A DIFFICULT week for London's FTSE-100 index continued yesterday with another slump into the red as investors gave Barclays the thumbs down and US growth fell short of hopes.
The blue-chip index shed almost 64.6 points to close at 5,553.29 – racking up losses of more than 3 per cent or 200 points over the past four sessions.
While progress towards a bailout of the beleaguered Greek economy overshadowed trading, shares in Barclays slumped 6 per cent despite first-quarter profits of 1.82 billion, as brokers pondered slowing growth at investment bank Barclays Capital.
Meanwhile, US shares fell in early trading as Goldman Sachs tumbled on reports of a criminal investigation into the Wall Street giant and after first-quarter US gross domestic product came in weaker than expected.
Markets are expected to remain nervous until the European Union and International Monetary Fund agree support to Greece, expected this weekend.
The pound edged higher against the dollar at $1.53 and was flat at 1.15 against the euro as dealing rooms await the outcome of the Greece negotiations before giving their verdict.
Michael Hewson, an analyst at CMC Markets, said: "UK markets have been pretty lacklustre ahead of the long weekend, which is not altogether surprising given what is going on over in Athens and the extent of any austerity measures that would have to be imposed on Greece in return for the aid."
In London, Barclays topped the fallers board – down 23p at 338.25p – after a wary reaction to its first quarter figures.
The banking giant said investment banking revenues fell year-on-year to 3.8 billion from 5.2bn, which overshadowed a 90 per cent leap in underlying group profits.
Part-nationalised rivals Royal Bank of Scotland and Lloyds Banking Group were on the back foot following earlier gains. The pair lost 1.85p to 54.35p and 1.87p to 66.13p respectively.

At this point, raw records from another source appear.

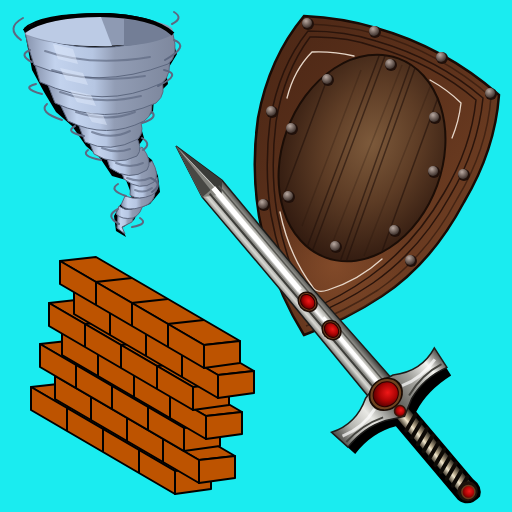
<!DOCTYPE html>
<html lang="en">
<head>
<meta charset="utf-8">
<title>Tornado, shield, wall and sword</title>
<style>
:root{--sky:#1aecf0;--brick:#bd5300;--ink:#000;--wood:#5b301b;--wood-dark:#2a140b;--gem:#c00808;--cloud-line:#5d6880}
html,body{margin:0;height:100%;overflow:hidden;background:var(--sky)}
svg{display:block;width:512px;height:512px}
.brick{fill:var(--brick);stroke:var(--ink);stroke-width:2;stroke-linejoin:round}
.joint{fill:none;stroke:var(--ink);stroke-width:2}
.swirl{fill:none;stroke:var(--cloud-line);stroke-width:2;stroke-linecap:round}
.rim{fill:none;stroke:var(--wood-dark);stroke-width:1.5}
.shine{fill:none;stroke:#e6d6c8;stroke-width:1.3;stroke-linecap:round}
.plank{stroke:#22120a;stroke-opacity:.6;stroke-width:1.5}
</style>
</head>
<body>
<svg viewBox="0 0 512 512" role="img" aria-label="A tornado, a wooden shield, a brick wall and a sword">
<defs>
<linearGradient id="cloud"><stop offset="0" stop-color="#8793ad"/><stop offset=".2" stop-color="#c3d3ee"/><stop offset=".45" stop-color="#b6c6e2"/><stop offset=".6" stop-color="#929db5"/><stop offset="1" stop-color="#7e889e"/></linearGradient>
<linearGradient id="shieldWood" x1="0" y1="0" x2="1" y2="1"><stop offset="0" stop-color="#4a2615"/><stop offset=".5" stop-color="#5f331c"/><stop offset=".75" stop-color="#6d3d22"/><stop offset="1" stop-color="#4a2513"/></linearGradient>
<radialGradient id="lowGlow" cx="335" cy="265" r="75" gradientUnits="userSpaceOnUse"><stop offset="0" stop-color="#824a29"/><stop offset="1" stop-color="#824a29" stop-opacity="0"/></radialGradient>
<radialGradient id="boss" cx=".52" cy=".42" r=".58"><stop offset="0" stop-color="#7d5a3b"/><stop offset=".5" stop-color="#5d3c25"/><stop offset="1" stop-color="#321b10"/></radialGradient>
<radialGradient id="rivetMetal" cx=".4" cy=".3" r=".7"><stop offset="0" stop-color="#b9aaa2"/><stop offset=".5" stop-color="#796a63"/><stop offset="1" stop-color="#3c302b"/></radialGradient>
<linearGradient id="steel" x2="0" y2="1"><stop offset="0" stop-color="#2d2d2b"/><stop offset=".18" stop-color="#777772"/><stop offset=".36" stop-color="#c4c4be"/><stop offset=".5" stop-color="#fff"/><stop offset=".6" stop-color="#8c8c87"/><stop offset=".8" stop-color="#d9d9d4"/><stop offset="1" stop-color="#565652"/></linearGradient>
<linearGradient id="guardSteel" x2="0" y2="1"><stop offset="0" stop-color="#4b4b47"/><stop offset=".12" stop-color="#f4f4f0"/><stop offset=".28" stop-color="#a2a29d"/><stop offset=".5" stop-color="#5a5a55"/><stop offset=".7" stop-color="#e8e8e4"/><stop offset=".86" stop-color="#b5b5b0"/><stop offset="1" stop-color="#484844"/></linearGradient>
<linearGradient id="gripMetal" x2="0" y2="1"><stop offset="0" stop-color="#17130d"/><stop offset=".45" stop-color="#b5a78a"/><stop offset=".6" stop-color="#f0e6cc"/><stop offset="1" stop-color="#2b2419"/></linearGradient>
<radialGradient id="ruby" cx=".5" cy=".4" r=".6"><stop offset="0" stop-color="#f01818"/><stop offset=".55" stop-color="#b00505"/><stop offset="1" stop-color="#560000"/></radialGradient>
<g id="rivet"><circle r="6" fill="#20100a" cx="1" cy="1"/><circle r="5" fill="url(#rivetMetal)"/></g>
<g id="gem"><ellipse rx="11" ry="9.5" fill="#1d0c05"/><ellipse rx="9.5" ry="8" fill="#71401f"/><ellipse rx="8" ry="6.5" fill="url(#ruby)" stroke="#2a0000"/></g>
<g id="course">
<polygon class="brick" points="0,0 36,-4 180,80 144,84"/>
<polygon class="brick" points="0,0 144,84 144,107 0,23"/>
<polygon class="brick" points="144,84 180,80 180,102 144,107"/>
<path class="joint" d="M72 17 36 21V44M108 38 72 42V65M144 59 108 63V86"/>
</g>
<g id="ring"><path d="M-7 0Q0 5 -2 13" /></g>
<clipPath id="bossClip"><ellipse cx="362" cy="158" rx="80" ry="106" transform="rotate(20 362 158)"/></clipPath>
</defs>

<rect width="512" height="512" fill="var(--sky)"/>

<g id="tornado">
<path d="M24 28Q40 12 110 13Q178 18 174 45L177 54 166 72 168 84 154 98 153 112 140 124 144 138 137 148 152 160 158 176 160 192 150 204 140 208 134 220 122 228 126 237 116 231 114 216 120 205 132 196 126 180 112 176 100 158 86 146 72 126 56 112 44 92 32 70Z" fill="#000"/>
<g fill="url(#cloud)" stroke="var(--cloud-line)">
<path d="M118 214Q128 221 135 213L132 222 122 227 125 234 117 228Z"/>
<path d="M119 206Q130 215 143 202Q142 214 133 218Q122 220 116 214Z"/>
<path d="M125 196Q142 203 155 189Q156 203 142 207Q126 212 121 205Z"/>
<path d="M131 181Q146 186 157 177Q161 190 152 195Q138 201 130 195Z"/>
<path d="M119 166Q137 174 152 161Q160 175 154 182Q140 192 124 179Z"/>
<path d="M105 153Q126 161 142 147Q153 161 147 170Q129 182 110 168Z"/>
<path d="M88 139Q110 149 134 133Q144 148 137 156Q115 167 94 154Z"/>
<path d="M77 121Q108 134 138 116Q146 130 138 139Q110 154 85 142Z"/>
<path d="M58 100Q104 120 150 96Q156 113 144 121Q107 140 68 121Z"/>
<path d="M46 80Q104 105 160 78Q168 93 156 103Q104 126 55 103Z"/>
<path d="M33 58Q98 87 168 54Q173 74 162 83Q103 111 40 82Z"/>
<path d="M25 32Q92 62 173 34Q179 56 168 64Q97 91 34 65Q28 48 25 32Z"/>
</g>
<ellipse cx="99" cy="31" rx="74" ry="15" fill="#8e9ab3"/>
<path d="M25 34Q62 48 112 46L101 17Q38 18 25 34Z" fill="#bccbe5"/>
<path d="M124 19Q166 22 172 35Q155 44 124 46Z" fill="#737e96"/>
<path d="M24 31Q48 15 100 15Q154 16 173 34" fill="none" stroke="#000" stroke-width="4"/>
<path class="swirl" d="M23 18Q5 28 21 40M174 12Q184 18 172 24M174 40Q190 46 165 60M32 62Q18 55 30 50M36 84Q20 88 42 94M164 70Q183 74 158 86M47 104Q38 112 62 120M152 112Q158 118 142 123M75 126Q64 132 84 136M142 138Q152 144 143 150M88 150Q80 156 101 160M118 184Q108 190 126 196M151 178Q164 184 152 192M118 209Q104 216 119 224M140 218Q149 224 132 227"/>
<path class="swirl" d="M45 51Q90 67 150 57M52 70Q96 84 145 76M60 92Q100 106 141 96M76 112Q108 123 135 112M92 132Q112 140 130 131M102 148Q116 154 130 149M116 163Q130 169 143 163M127 178Q140 183 150 178M135 190Q144 194 152 188" stroke-opacity=".65"/>
<path d="M53 44 58 59 78 64 73 49ZM60 68 66 80 88 85 83 73ZM70 90 77 102 96 106 91 95ZM86 112 92 122 107 125 103 115Z" fill="#e0eafc" fill-opacity=".5"/>
</g>

<g id="shield">
<path id="shieldEdge" d="M304 16Q344 18 376 28Q444 47 499 95Q495 150 464 202Q431 264 382 296Q346 320 304 335Q270 280 259 216Q251 168 258 118Q269 58 304 16Z" fill="url(#shieldWood)" stroke="#180b05" stroke-width="2.5"/>
<path d="M304 16Q344 18 376 28Q444 47 499 95Q495 150 464 202Q431 264 382 296Q346 320 304 335Q270 280 259 216Q251 168 258 118Q269 58 304 16Z" fill="url(#lowGlow)"/>
<path class="rim" d="M308 31Q346 31 376 41Q438 59 483 98Q478 149 450 196Q420 250 373 283Q342 304 308 317Q281 270 271 215Q264 170 270 121Q279 67 308 31Z"/>
<path class="rim" d="M310 37Q346 36 376 47Q434 64 476 100Q471 148 444 193Q414 245 369 277Q341 297 311 309Q286 265 277 213Q270 170 276 122Q284 72 310 37Z"/>
<path class="rim" d="M306 24Q345 25 376 34Q441 53 491 97Q487 150 457 199Q426 257 378 290Q344 312 306 326" stroke-opacity=".6"/>
<path class="shine" d="M287 98Q294 70 312 52Q332 51 354 56M430 80Q448 90 461 103Q459 121 452 138M280 212Q289 255 312 286Q316 294 328 290Q359 280 382 259"/>
<ellipse cx="362" cy="158" rx="80" ry="106" transform="rotate(20 362 158)" fill="url(#boss)" stroke="#1b0d06" stroke-width="2"/>
<g clip-path="url(#bossClip)" class="plank">
<path d="M338 50 270 232M382 48 306 250M388 48 312 252M414 54 340 262M420 54 346 262M448 70 376 268"/>
<path d="M361 70 302 226M402 65 332 244M432 82 364 256" stroke-opacity=".25"/>
</g>
<use href="#rivet" x="307" y="23"/><use href="#rivet" x="374" y="31"/><use href="#rivet" x="441" y="57"/><use href="#rivet" x="490" y="93"/><use href="#rivet" x="463" y="174"/><use href="#rivet" x="410" y="260"/><use href="#rivet" x="263" y="204"/><use href="#rivet" x="271" y="111"/>
<use href="#rivet" x="327" y="79"/><use href="#rivet" x="390" y="64"/><use href="#rivet" x="434" y="117"/><use href="#rivet" x="433" y="171"/><use href="#rivet" x="394" y="230"/><use href="#rivet" x="335" y="246"/><use href="#rivet" x="288" y="196"/><use href="#rivet" x="291" y="128"/>
</g>

<g id="wall">
<use href="#course" x="31" y="387"/>
<use href="#course" x="55" y="376"/>
<use href="#course" x="40" y="344"/>
<use href="#course" x="62" y="332"/>
<use href="#course" x="49" y="303"/>
<use href="#course" x="74" y="291"/>
<use href="#course" x="60" y="261"/>
</g>

<g id="sword" transform="translate(176 146) rotate(49.8)">
<path d="M323 -66Q336 -36 322 0Q334 34 321 66L351 62Q345 36 356 13H452Q466 10 464 -6Q458 -15 446 -12H358Q349 -34 353 -62Z" fill="#000"/>
<g id="blade">
<path d="M0 0 56 -13 190 -12 328 -15V15L190 13 56 13Z" fill="url(#steel)" stroke="#1b1b19" stroke-width="1.5"/>
<path d="M0 0 56 -13 66 -4Z" fill="#3a3a37"/>
<path d="M0 0 66 -3 56 13Z" fill="#85857f"/>
<path d="M0 0 56 2 56 13Z" fill="#484844"/>
<path d="M56 -4H190V1H56Z" fill="#fff"/>
<path d="M58 5H322" stroke="#3d3d39" stroke-width="2"/>
<path d="M58 -7H322" stroke="#555550" stroke-width="1.5"/>
<path d="M226 -2H310" stroke="#fff" stroke-width="3"/>
</g>
<g id="grip">
<rect x="346" y="-9" width="106" height="17" rx="4" fill="url(#gripMetal)" stroke="#000" stroke-width="2"/>
<path d="M360 -9 366 8M369 -9 375 8M378 -9 384 8M387 -9 393 8M396 -9 402 8M405 -9 411 8M414 -9 420 8M423 -9 429 8M432 -9 438 8M441 -9 447 8" stroke="#0d0a06" stroke-width="4" stroke-linecap="round"/>
<circle cx="452" cy="0" r="10" fill="#1d120b"/>
<circle cx="453" cy="0" r="6.5" fill="url(#ruby)" stroke="#6b3a1c" stroke-width="1.5"/>
</g>
<g id="guard">
<path d="M321 -67Q331 -42 315 -18Q310 0 315 18Q329 42 319 66L341 63Q336 38 345 17L354 0 345 -17Q337 -40 344 -64Z" fill="url(#guardSteel)" stroke="#1c1c1a" stroke-width="1.5"/>
<path d="M330 -60Q336 -38 329 -18M329 60Q336 38 329 18" fill="none" stroke="#fff" stroke-opacity=".7" stroke-width="3"/>
<path d="M338 -62Q333 -40 341 -17M336 61Q333 38 341 17" fill="none" stroke="#44443f" stroke-width="2"/>
</g>
<use href="#gem" x="204"/>
<use href="#gem" x="241"/>
<ellipse cx="325" cy="0" rx="16" ry="18" fill="#190b04"/>
<ellipse cx="325" cy="0" rx="14.5" ry="16" fill="#6f431f"/>
<ellipse cx="325" cy="0" rx="12" ry="13" fill="url(#ruby)" stroke="#2a0000"/>
<circle cx="347" cy="0" r="5.5" fill="url(#ruby)" stroke="#3a1408" stroke-width="1.5"/>
</g>
</svg>
</body>
</html>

Oil firms were also in the spotlight amid the worsening picture around BP's Gulf of Mexico spill. Shares fell a further 1 per cent – or 8.7p to 575.5p – on top of its 6 per cent slide on Thursday as one analyst estimated the cost of the clean-up operation and drilling relief wells could be $845 million (551m).
Meanwhile, rival Shell was going in the other direction, adding 14p to 1,975p.
Advertising giant WPP also rose after its update for the first three months of 2010 revealed its first monthly revenue growth for more than a year.
The firm rose 6.5p to 698.5p as it said profits and operating margins had been "well above" budget and against last year.
Pearson – which owns Penguin books and the Financial Times newspaper – also reported strong first-quarter trading, with a 12 per cent rise in underlying revenues to 1.1bn, helping the shares to edge up 1p to 1,051p.
Pest control and hygiene firm Rentokil Initial, however, fell 5.5p or 4 per cent to 127.4p despite 41 per cent profits growth in the first quarter. Analysts said the shares were due a rest after a strong recent run.
Forth Ports ended the day unchanged at 1,347p after reporting an uplift in container volumes during its annual general meeting in Edinburgh.